Tsumeb is the capital city of the Oshikoto region in northern Namibia. Tsumeb is seen as “gateway to the north” of Namibia. It is the closest town to the Etosha National Park, and has a population of 20,000 inhabitants.

The name Tsumeb is not a derivative of German, Afrikaans, or English. It has been suggested that it comes from Nama and means either “Place of the moss” or “Place of the frog”. Perhaps this old name had something to do with the huge natural hill of green, oxidized copper ore that existed there before it was destroyed by mining.

The town was founded in 1905 by the German colonial power and celebrated its 100th year of existence in 2005.

Tsumeb is notable for the huge mineralized pipe that lead to its foundation. The origin of the pipe has been hotly debated. The pipe penetrates more or less vertically through the Precambrian Otavi dolomite for at least 1300 m. One possibility is that the pipe was actually a gigantic ancient cave system and that the rock filling it is sand that seeped in from above. If the pipe is volcanic, as some have suggested, then the rock filling it (the “pseudo-aplite”) is peculiar in the extreme. The pipe was mined in prehistoric times but those ancient workers barely scratched the surface. Most of the ore was removed in the 20th century by cut-and-fill methods. The ore was polymetallic and from it copper, lead, silver, gold, arsenic and germanium were won. There was also a fair amount of zinc present but the recovery of this metal was always difficult for technical reasons. The pipe was famous for its richness. Many millions of tonnes of ore of spectacular grade were removed. A good percentage of the ore (called “direct smelting ore”) was so rich that it was sent straight to the smelter situated near the town without first having to be processed through the mineral enrichment plant. The Tsumeb mine is also renowned amongst mineral collectors.

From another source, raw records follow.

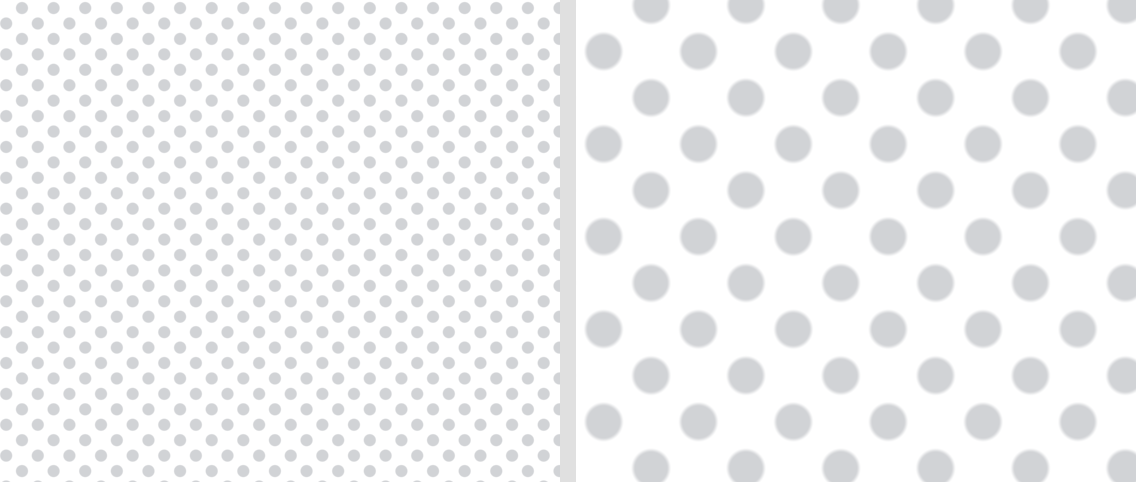
Left: the whole. Right: its middle third, enlarged.
A Shadertoy shader for this pattern:

```glsl
// Staggered polka dots: soft grey discs on white, every other row shifted half a pitch.
// Each pixel snaps to its nearest row and column, then shades by distance to that dot.
// Lengths are fractions of the canvas height, measured from the top left corner.

const vec3 PAPER_COLOR = vec3(1.0);
const vec3 DOT_COLOR = vec3(0.82, 0.827, 0.839);
const vec2 PITCH = vec2(0.0656, 0.03202);        // dot spacing in a row, row spacing
const vec2 FIRST_DOT = vec2(0.0456, 0.0167);     // centre of the top left dot
const float DOT_RADIUS = 0.0125;
const float EDGE_SOFTNESS = 0.0036;              // full width of the blurred rim

// Signed distance to the nearest dot of the staggered lattice
float dotLattice(vec2 p) {
    vec2 cell = (p - FIRST_DOT) / PITCH;
    float row = floor(cell.y + 0.5);
    cell.x += 0.5 * mod(row, 2.0);
    vec2 offset = (cell - vec2(floor(cell.x + 0.5), row)) * PITCH;
    return length(offset) - DOT_RADIUS;
}

void mainImage(out vec4 fragColor, in vec2 fragCoord) {
    // Height-based units with y running downwards
    vec2 p = vec2(fragCoord.x, iResolution.y - fragCoord.y) / iResolution.y;

    // The rim never gets thinner than a pixel
    float halfEdge = 0.5 * max(EDGE_SOFTNESS, 1.5 / iResolution.y);
    float coverage = 1.0 - smoothstep(-halfEdge, halfEdge, dotLattice(p));

    fragColor = vec4(mix(PAPER_COLOR, DOT_COLOR, coverage), 1.0);
}
```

It is noted for 243 valid minerals and is the type location for 56 mineral species. Some of the germanium minerals are only found in this mine.

Tsumeb, since its founding, has been primarily a mining town. The mine was originally owned by the OMEG (Otavi Minen- und Eisenbahn-Gesellschaft) and later by TCL (Tsumeb Corporation Limited) before its closure a few years ago, when the ore at depth ran out. The main shafts became flooded by ground water over a kilometer deep and the water was harvested and pumped to the capital Windhoek. The mine has since been opened up again by a group of local entrepreneurs (“Ongopolo Mining”). A fair amount of oxidized ore remains to be recovered in the old upper levels of the mine. Whether the deepest levels will ever again ring to the sound of the miner’s pick seems highly doubtful. The other notable feature of the town is the metal smelter, also owned by Ongopolo Mining.
Near to the town are two large and famous sinkhole lakes, Lake Otjikoto and Lake Guinas. Guinas, at about 500 m in diameter, is somewhat larger in area than Otjikoto. The depths of the lakes are unknown, because towards the bottom both lakes disappear into lateral cave systems, so it is not possible to use a weight to sound them. Otjikoto, which has poor visibility (owing to pollution from agricultural fertilizers used nearby), is at least 60 m deep. The water in Guinas is as clear as gin and is well over 100 m deep. Divers who have performed bounce-dives in Guinas to 80 have reported that there was nothing but powdery-blue water below them. Guinas has been in existence for so long that a unique species of fish, Tilapia guinasana, has evolved in its waters.

When South Africa invaded Namibia (then German Southwest Africa) in 1914, the retreating German forces eventually threw all of their weaponry and supplies into the deep waters of Otjikoto. Some of the material has been recovered for display in museums.

One of the largest and deepest underground lakes in the world lies a little to the east of Tsumeb, on a farm called Harasib. To reach the water in the cave one has either to abseil or to descend an ancient, hand-forged ladder that hangs free of the vertical dolomite walls of the cave for over 50 m. Here, too, Scuba divers have descended as deep as they have dared (80 m) in the crystal-clear waters and have reported nothing but deep blue below them from one ledge of dolomite to the next until nothing further could be discerned in the indigo depths.

The largest meteorite in the world, called Hoba, lies in a field about forty minutes drive to the east of Tsumeb, at Hoba west. It is a nickel-iron meteorite of about 60 tonnes.